Structuring the Response
The Response is the Respondent’s first and main opportunity to set out its case in writing. It therefore needs to try to wrestle the agenda for the Adjudication back from the Referring Party. A line-by-line response may not then be the best way forward. Instead, if there are any general principles that can be identified they should be addressed, and key points focused on rather than allowing those points to get lost in the detail.
The key conclusions from any expert reports need to be weaved into the front-end document (often tricky in a tight timetable), and any key witness evidence highlighted. Depending on how the Referral was structured (and its contents), focused narratives may need to be produced that respond to any variation claims. A Response that makes life easy for an Adjudicator to understand the defence is key. They have not lived the project as both the parties have. Setting out the position in a clear and easy to understand document is therefore vital, as the Adjudicator will, after all, be under time pressure as well the parties. Equally, providing an easy-to-use spreadsheet to make any final calculations easier is also always a good idea.
So, with those objectives in mind, how does the Respondent’s team achieve them? Well for Variations claims the 90/10 rule often applies. In other words, the Respondent needs to focus on where the money is. If there is an extension of time claim, then a delay expert (especially one who has had advance warning) can take away some of the burden but the facts will still need to be supported with evidence and ideally backed up by witness statements.
The reality is then that the Respondent’s team (not just the external legal team) will need to be fully available for the period of the Response. If the team are still working on the project in question (or have moved on to another project) they will need to take time out from their day jobs to assist (particularly if the matter is high value). Their time will be required to provide witness statements, produce narrative responses for variations and dig out the backup documentation to support the Respondent’s position. These tasks are all time consuming, and tight internal deadlines need to be set as soon as the Notice of Adjudication lands (and then confirmed when the Referral hits) and stuck to. That way the evidence can be deployed in the Response for maximum impact when it is finalised at the end of the 7- or 14-day time period allowed.

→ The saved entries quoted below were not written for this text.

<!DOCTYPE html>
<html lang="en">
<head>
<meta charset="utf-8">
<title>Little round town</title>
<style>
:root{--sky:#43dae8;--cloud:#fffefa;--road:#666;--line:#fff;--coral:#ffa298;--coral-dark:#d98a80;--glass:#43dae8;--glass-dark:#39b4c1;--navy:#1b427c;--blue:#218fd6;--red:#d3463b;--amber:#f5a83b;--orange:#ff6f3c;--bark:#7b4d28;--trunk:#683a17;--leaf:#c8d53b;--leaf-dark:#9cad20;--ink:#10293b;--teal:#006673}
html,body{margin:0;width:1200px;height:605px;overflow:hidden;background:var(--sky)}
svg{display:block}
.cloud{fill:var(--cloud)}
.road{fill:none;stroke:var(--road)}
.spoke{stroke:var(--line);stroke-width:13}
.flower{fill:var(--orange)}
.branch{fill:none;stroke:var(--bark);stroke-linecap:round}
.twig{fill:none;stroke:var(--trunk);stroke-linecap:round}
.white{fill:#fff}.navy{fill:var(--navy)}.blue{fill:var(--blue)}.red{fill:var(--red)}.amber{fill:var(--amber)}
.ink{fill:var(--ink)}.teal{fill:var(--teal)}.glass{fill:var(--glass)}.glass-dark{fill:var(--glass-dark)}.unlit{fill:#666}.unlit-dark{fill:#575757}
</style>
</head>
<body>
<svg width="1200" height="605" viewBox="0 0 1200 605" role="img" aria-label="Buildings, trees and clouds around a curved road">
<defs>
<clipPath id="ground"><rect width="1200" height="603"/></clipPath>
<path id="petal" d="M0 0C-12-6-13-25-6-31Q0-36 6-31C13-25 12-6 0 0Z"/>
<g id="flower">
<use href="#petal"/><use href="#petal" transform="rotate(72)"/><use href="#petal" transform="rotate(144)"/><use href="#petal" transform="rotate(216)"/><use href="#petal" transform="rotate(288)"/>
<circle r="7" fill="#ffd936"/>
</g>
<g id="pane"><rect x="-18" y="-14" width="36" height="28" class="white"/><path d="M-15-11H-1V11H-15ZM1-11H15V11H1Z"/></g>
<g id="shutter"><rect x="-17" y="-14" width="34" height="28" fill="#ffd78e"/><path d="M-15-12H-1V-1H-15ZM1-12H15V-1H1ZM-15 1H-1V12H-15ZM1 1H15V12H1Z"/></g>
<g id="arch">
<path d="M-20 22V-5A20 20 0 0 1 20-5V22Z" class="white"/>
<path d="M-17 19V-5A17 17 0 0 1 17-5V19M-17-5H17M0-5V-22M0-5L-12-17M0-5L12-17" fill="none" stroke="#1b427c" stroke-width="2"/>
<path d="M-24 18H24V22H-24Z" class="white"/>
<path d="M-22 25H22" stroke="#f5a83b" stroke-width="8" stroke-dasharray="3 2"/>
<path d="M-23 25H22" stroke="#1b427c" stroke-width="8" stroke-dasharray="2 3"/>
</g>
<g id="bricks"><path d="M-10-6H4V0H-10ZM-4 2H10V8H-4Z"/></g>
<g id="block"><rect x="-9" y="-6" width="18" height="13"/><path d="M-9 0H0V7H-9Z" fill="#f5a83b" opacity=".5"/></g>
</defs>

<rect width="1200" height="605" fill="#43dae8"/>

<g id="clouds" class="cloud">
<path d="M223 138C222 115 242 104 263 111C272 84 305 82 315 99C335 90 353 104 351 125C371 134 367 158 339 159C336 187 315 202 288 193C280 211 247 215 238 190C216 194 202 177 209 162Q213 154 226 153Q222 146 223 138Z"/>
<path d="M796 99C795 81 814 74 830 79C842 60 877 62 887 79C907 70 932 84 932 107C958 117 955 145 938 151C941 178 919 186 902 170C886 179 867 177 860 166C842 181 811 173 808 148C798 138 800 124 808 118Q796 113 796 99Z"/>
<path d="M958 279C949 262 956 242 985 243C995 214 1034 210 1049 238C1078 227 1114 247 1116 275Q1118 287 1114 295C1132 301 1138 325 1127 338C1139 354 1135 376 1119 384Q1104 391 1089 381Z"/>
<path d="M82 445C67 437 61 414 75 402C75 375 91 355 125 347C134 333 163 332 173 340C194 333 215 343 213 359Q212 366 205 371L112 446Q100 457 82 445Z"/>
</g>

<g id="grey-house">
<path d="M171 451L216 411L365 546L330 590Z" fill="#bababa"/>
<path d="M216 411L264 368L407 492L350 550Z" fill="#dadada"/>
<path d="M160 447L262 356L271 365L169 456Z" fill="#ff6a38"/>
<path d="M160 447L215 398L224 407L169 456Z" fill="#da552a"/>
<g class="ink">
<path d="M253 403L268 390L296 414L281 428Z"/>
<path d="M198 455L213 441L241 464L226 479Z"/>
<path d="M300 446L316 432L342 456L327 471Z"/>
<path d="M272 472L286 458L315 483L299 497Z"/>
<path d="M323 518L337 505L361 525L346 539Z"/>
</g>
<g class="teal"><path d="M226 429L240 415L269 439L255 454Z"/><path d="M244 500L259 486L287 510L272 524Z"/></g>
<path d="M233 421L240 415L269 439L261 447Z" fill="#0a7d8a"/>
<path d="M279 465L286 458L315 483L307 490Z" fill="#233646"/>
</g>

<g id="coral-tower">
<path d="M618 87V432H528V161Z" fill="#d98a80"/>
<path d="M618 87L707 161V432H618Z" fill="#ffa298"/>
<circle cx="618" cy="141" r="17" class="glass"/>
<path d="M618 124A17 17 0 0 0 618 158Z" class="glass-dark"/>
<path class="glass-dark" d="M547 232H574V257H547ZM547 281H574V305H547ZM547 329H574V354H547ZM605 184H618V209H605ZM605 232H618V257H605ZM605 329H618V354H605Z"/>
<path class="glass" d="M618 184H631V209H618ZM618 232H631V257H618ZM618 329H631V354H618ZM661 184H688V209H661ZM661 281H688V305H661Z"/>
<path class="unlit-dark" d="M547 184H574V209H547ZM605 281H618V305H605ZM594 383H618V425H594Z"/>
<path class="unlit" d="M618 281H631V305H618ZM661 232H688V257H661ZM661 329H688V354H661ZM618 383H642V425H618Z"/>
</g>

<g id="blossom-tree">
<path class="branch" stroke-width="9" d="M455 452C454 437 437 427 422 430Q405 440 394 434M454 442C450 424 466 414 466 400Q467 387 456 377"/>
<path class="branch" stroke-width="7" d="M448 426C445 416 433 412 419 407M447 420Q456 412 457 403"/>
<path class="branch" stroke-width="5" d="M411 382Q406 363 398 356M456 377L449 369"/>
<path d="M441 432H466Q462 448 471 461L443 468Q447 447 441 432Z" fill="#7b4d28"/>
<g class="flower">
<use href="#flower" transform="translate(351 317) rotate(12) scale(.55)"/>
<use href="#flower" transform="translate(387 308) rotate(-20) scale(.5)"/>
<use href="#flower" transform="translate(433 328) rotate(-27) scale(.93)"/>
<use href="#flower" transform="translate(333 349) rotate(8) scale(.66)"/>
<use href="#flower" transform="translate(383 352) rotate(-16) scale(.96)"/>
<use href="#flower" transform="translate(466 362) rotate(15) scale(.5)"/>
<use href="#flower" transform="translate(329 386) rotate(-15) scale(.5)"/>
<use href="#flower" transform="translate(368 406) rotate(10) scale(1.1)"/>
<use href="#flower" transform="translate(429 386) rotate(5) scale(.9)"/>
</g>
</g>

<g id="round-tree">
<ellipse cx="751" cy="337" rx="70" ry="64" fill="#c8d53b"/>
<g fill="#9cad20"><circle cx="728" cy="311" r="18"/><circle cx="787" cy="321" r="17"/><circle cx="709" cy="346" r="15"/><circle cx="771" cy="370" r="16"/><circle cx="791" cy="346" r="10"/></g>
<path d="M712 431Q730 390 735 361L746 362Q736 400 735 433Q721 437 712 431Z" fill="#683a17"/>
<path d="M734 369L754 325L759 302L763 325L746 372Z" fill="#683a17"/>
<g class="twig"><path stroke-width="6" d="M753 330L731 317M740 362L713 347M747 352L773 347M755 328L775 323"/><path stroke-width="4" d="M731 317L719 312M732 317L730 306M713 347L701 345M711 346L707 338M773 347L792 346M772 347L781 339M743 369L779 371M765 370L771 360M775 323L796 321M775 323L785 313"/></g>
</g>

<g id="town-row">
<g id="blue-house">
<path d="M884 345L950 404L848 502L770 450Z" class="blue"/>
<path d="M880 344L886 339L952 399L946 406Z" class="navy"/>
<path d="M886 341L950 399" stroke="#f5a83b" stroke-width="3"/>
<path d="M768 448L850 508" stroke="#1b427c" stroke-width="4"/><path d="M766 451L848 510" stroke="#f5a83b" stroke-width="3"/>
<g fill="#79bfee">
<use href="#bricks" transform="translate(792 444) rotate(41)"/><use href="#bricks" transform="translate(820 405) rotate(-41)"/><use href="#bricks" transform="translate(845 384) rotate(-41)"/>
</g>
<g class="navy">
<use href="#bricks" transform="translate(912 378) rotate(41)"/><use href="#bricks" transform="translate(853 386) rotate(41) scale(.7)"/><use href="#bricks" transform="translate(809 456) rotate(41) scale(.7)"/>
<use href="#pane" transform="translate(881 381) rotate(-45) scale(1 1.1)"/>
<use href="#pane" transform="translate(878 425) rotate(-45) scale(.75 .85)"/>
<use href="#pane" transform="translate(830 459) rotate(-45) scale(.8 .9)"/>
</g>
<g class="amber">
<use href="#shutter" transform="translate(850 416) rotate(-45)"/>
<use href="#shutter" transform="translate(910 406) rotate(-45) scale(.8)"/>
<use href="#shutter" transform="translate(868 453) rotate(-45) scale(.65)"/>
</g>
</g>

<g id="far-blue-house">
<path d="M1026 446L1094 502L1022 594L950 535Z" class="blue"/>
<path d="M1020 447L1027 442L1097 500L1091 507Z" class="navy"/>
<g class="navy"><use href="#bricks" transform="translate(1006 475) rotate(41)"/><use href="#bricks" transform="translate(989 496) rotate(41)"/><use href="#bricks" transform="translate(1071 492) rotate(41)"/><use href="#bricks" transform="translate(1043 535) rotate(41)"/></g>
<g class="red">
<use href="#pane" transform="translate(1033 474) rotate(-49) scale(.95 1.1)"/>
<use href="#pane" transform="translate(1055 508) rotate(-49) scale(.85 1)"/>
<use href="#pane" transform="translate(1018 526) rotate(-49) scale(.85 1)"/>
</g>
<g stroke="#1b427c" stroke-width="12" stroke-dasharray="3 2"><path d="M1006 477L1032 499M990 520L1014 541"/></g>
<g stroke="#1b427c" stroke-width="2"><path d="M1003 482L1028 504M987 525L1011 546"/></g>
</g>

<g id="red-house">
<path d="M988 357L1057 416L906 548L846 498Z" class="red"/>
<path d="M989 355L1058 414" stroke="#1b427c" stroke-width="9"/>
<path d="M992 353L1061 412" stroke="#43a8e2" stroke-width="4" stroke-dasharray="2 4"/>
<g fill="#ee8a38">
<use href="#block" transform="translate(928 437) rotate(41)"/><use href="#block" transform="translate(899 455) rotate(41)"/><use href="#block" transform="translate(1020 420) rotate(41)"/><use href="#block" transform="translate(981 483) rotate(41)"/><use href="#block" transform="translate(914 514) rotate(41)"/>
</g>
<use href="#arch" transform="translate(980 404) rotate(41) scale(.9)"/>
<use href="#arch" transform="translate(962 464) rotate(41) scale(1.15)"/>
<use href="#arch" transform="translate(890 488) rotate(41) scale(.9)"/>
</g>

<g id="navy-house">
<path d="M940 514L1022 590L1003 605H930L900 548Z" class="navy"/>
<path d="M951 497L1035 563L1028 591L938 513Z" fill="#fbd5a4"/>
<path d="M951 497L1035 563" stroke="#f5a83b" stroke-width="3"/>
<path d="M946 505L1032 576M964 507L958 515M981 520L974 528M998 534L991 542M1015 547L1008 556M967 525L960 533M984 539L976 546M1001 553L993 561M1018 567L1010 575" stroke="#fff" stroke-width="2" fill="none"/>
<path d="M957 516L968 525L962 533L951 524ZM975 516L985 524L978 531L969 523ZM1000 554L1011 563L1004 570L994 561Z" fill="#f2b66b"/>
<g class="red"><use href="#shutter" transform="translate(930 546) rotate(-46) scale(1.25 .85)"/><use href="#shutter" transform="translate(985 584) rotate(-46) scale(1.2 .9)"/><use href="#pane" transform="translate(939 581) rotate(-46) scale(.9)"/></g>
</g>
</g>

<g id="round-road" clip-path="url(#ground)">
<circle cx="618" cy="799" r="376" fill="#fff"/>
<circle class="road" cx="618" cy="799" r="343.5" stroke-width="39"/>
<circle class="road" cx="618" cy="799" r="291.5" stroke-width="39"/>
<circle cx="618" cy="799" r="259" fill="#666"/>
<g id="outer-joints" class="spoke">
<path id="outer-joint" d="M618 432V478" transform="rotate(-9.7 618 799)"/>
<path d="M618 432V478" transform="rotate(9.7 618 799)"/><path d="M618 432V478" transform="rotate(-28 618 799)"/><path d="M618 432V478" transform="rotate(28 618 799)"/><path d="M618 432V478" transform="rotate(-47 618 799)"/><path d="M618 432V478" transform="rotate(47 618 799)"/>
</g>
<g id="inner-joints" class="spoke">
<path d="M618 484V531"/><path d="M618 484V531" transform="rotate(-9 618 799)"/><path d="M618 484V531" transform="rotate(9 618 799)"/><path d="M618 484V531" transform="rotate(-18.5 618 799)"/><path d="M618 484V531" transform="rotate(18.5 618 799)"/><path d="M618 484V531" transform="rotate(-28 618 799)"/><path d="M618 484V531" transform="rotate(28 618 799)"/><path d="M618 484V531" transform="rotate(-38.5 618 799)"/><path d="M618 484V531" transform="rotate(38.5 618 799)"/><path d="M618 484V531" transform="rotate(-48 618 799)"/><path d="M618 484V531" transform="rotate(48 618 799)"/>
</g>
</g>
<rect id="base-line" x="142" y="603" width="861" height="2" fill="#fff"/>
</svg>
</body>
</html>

Consider being the Referring Party instead?
Finally, always keep open the possibility of commencing an adjudication yourself. If you are well prepared and want to wrestle control back from the other side, then that can sometimes be a very effective strategy.
By Claire King with thanks to Aurelia Grubyte for her research
- 1. See Amec Civil Engineering Ltd v Secretary of State for Transport  EWCA Civ 291.
- 2. See MW High Tech Projects UK Ltd v Balfour Beatty Kilpatrick Ltd  EWHC 1413 (TCC).
- 3. See Beck Interiors Ltd v UK Flooring Contractors  EWHC 1808 (TCC).
- 4.  EWHC 1808 (TCC).
- 5. See Clause W2.3(2) in the NEC 3 form by way of example.
- 6. See CIB v Birse Construction Limited  EWHC 2365 (TCC).
- 7.  EWHC 64 (TCC).
- 8. See the very helpful discussion of the case law on parties arguing that the sheer quantity of material is not possible to deal with in the necessary timescales in Coulson on Construction Adjudication, Fourth Edition, sections 13-13 to 13-28.
- 9. See Julian Bailey, Construction Law, section 24.53. See also William Verry (Glazing Systems) Ltd v Furlong Homes Ltd  EWHC 138 (TCC).
- 10. See Letchworth Roofing Co v Sterling Building Co  EWHC 1119 (TCC).
- 11. Any defence must also arise under the same Construction Contract. An Adjudicator will not have scope to look at broader equitable set-offs that arise under other contracts or under insolvency legislation (if relevant).
- 12.  EWHC 3314 (TCC) at paragraph 50.